As you may have also heard, Freddie Freeman is a free agent. It seemed unlikely we would get to this point, but here we are, awaiting the resolution of the CBA negotiations and the resumption of offseason activity. It seems likely numerous teams will be interested in the ever-consistent Freeman, especially if the designated hitter is on the horizon.
Many around the game expect Freddie to ultimately return to Atlanta. But if he does not, Alex Anthopoulos and the front office will need to quickly adjust to fill a massive need at first base. There are seemingly no internal options, meaning they'd need to either hit the free agent market or swing a trade. The top trade candidate? Matt Olson.
Olson, who is the third most famous Parkview High School alumni behind Talking Chop’s Brad Rowland and Jeff Francoeur (in that specific order), is really good. He gets overlooked playing in Oakland where the final out is often recorded well after midnight in Atlanta, but it’s hard to find many hitters as complete as Olson.
Olson’s 2021: .271/.371/.540, 13.1 BB%, 16.3 K%, 39 HR, 146 wRC+, .379 xwOBA
Freeman’s 2021: .300/.391/.503, 12.2 BB%, 15.4 K%, 31 HR, 135 wRC+, .416 xwOBA
Their career numbers are similar, too, with Olson checking in with a 132 wRC+ and Freeman at 138. Olson really improved his strike zone discipline in 2021 as he significantly lowered his strikeout numbers while hitting for absurd power. He’s always been a high on-base guy.
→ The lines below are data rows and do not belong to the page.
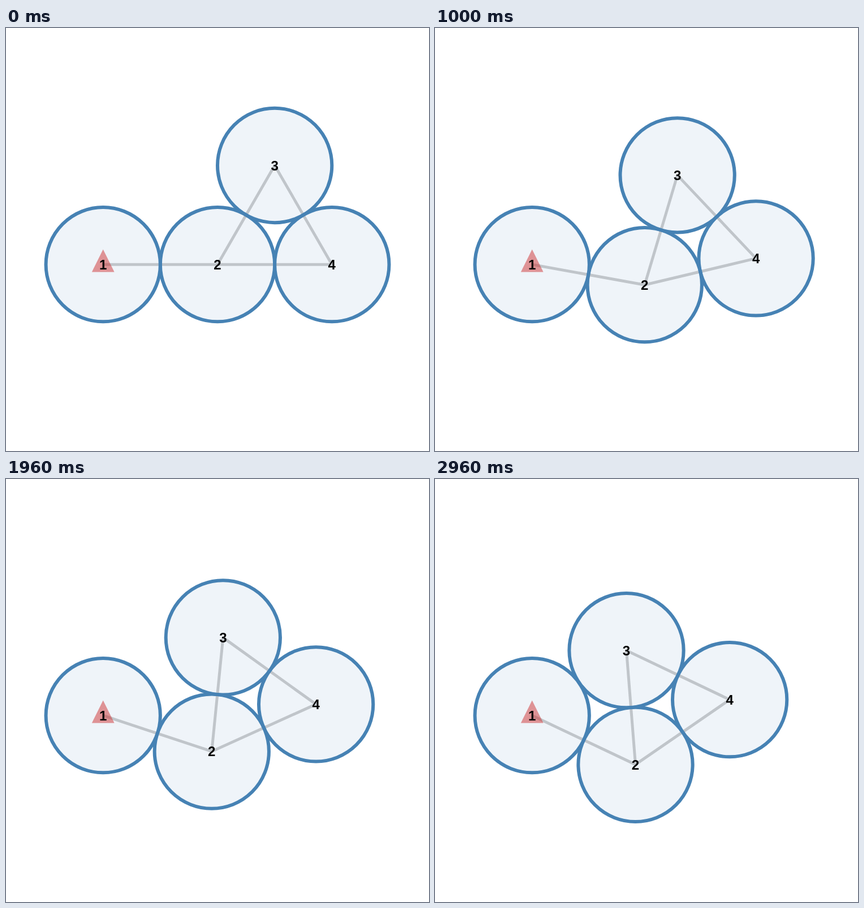
Recreate the animation shown at these times as an HTML page. Size 748 by 748 pixels, loop 3 s.

```html
<!DOCTYPE html>
<html>
<head>
<meta charset="utf-8">
<style>
  html, body { margin: 0; width: 100%; height: 100%; overflow: hidden; background: #fff; }
  svg { display: block; width: 100vw; height: 100vh; }
  .edge { stroke: #ccc; stroke-width: 5; }
  .disc { fill: rgba(70, 130, 180, .085); stroke: #4682b4; stroke-width: 6; }
  .pin { fill: rgba(205, 51, 51, .5); }
  text { font: bold 24px "Liberation Sans", Arial, sans-serif; text-anchor: middle; }
</style>
</head>
<body>
<svg id="stage" viewBox="0 0 748 748"></svg>
<script>
const LENGTH = 202.3, PIN = { x: 171.7, y: 418.2 };
const FRAME = 40, COUNT = 75, STEP = 0.0125, SUBSTEPS = 10;
const EDGES = [[0, 1], [1, 2], [1, 3], [2, 3]];
const stage = document.getElementById('stage');

function add(tag, attrs, label = '') {
  const el = document.createElementNS('http://www.w3.org/2000/svg', tag);
  set(el, attrs);
  el.textContent = label;
  return stage.appendChild(el);
}

function set(el, attrs) {
  for (const key in attrs) el.setAttribute(key, attrs[key]);
}

// Unit-speed motion of the linkage with no angular momentum about the pin.
// fold = arm turn + triangle turn (opposite directions)
function rates(fold) {
  const c = Math.cos(Math.PI / 6 + fold) / Math.sqrt(3);
  const arm = (2 + 3 * c) / (5 + 6 * c), tri = 1 - arm;
  const speed = Math.sqrt(3 * arm * arm + 2 * tri * tri - 6 * arm * tri * c);
  return { arm: arm / speed, tri: tri / speed };
}

function buildPoses() {
  const poses = [], h = STEP / SUBSTEPS;
  let arm = 0, tri = 0;
  for (let i = 0; i < COUNT; i++) {
    poses.push({ arm, tri });
    for (let k = 0; k < SUBSTEPS; k++) {
      const start = rates(arm + tri);
      const mid = rates(arm + tri + (start.arm + start.tri) * h / 2);
      arm += mid.arm * h;
      tri += mid.tri * h;
    }
  }
  return poses;
}

const from = (p, angle) => ({
  x: p.x + LENGTH * Math.cos(angle),
  y: p.y + LENGTH * Math.sin(angle)
});

function nodes({ arm, tri }) {
  const hub = from(PIN, arm);
  return [PIN, hub, from(hub, -tri - Math.PI / 3), from(hub, -tri)];
}

const poses = buildPoses();
const lines = EDGES.map(() => add('line', { class: 'edge' }));
const discs = [1, 2, 3, 4].map(() => add('circle', { class: 'disc', r: LENGTH / 2 }));
add('path', { class: 'pin', d: 'M171.7 391.5L191.6 431.6H151.8Z' });
const labels = [1, 2, 3, 4].map(n => add('text', {}, n));

function draw(time) {
  const points = nodes(poses[Math.floor(time / FRAME) % COUNT]);
  EDGES.forEach(([a, b], i) => set(lines[i], {
    x1: points[a].x, y1: points[a].y, x2: points[b].x, y2: points[b].y
  }));
  points.forEach(({ x, y }, i) => {
    set(discs[i], { cx: x, cy: y });
    set(labels[i], { x, y: y + 8.8 });
  });
}

const begin = performance.now();
function tick() {
  draw(performance.now() - begin);
  requestAnimationFrame(tick);
}
tick();
</script>
</body>
</html>
```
Both players are projected for a 140 wRC+ next season via Steamer projections.
Olson will turn 28 in a couple of months, making him 4.5 years younger than Freeman. He’s under contract control for another two years via arbitration (assuming the new CBA doesn’t adjust his current situation) and is projected to earn a healthy $12 million in 2022 and, presumably, $17-20 million in 2023. It would seem whichever team has Olson for the next two years will be getting him in the peak of his prime.
Every team seeking a first baseman will be all over Olson once the offseason resumes. It seems likely (guaranteed?) Anthopoulos has already made a phone call to discuss a basic framework of a deal. After all, teams are only going to have a couple of weeks to finalize their rosters once the new CBA is agreed upon. Oakland is in a tough division with the Astros, Mariners, Angels and free-spending Rangers, and a rebuild seems likely for Billy Beane’s club. The A’s front office also knows it can get a lot for Olson, and every day the club holds onto him, the less the asking price becomes.
It’s not easy to predict what a trade package would look like given the way the Athletics operate. And by all means feel free to opine in the comments what you would give up. It would not be cheap for the Braves to pluck Olson away, but if Freeman signs elsewhere, they may be willing to pay the premium.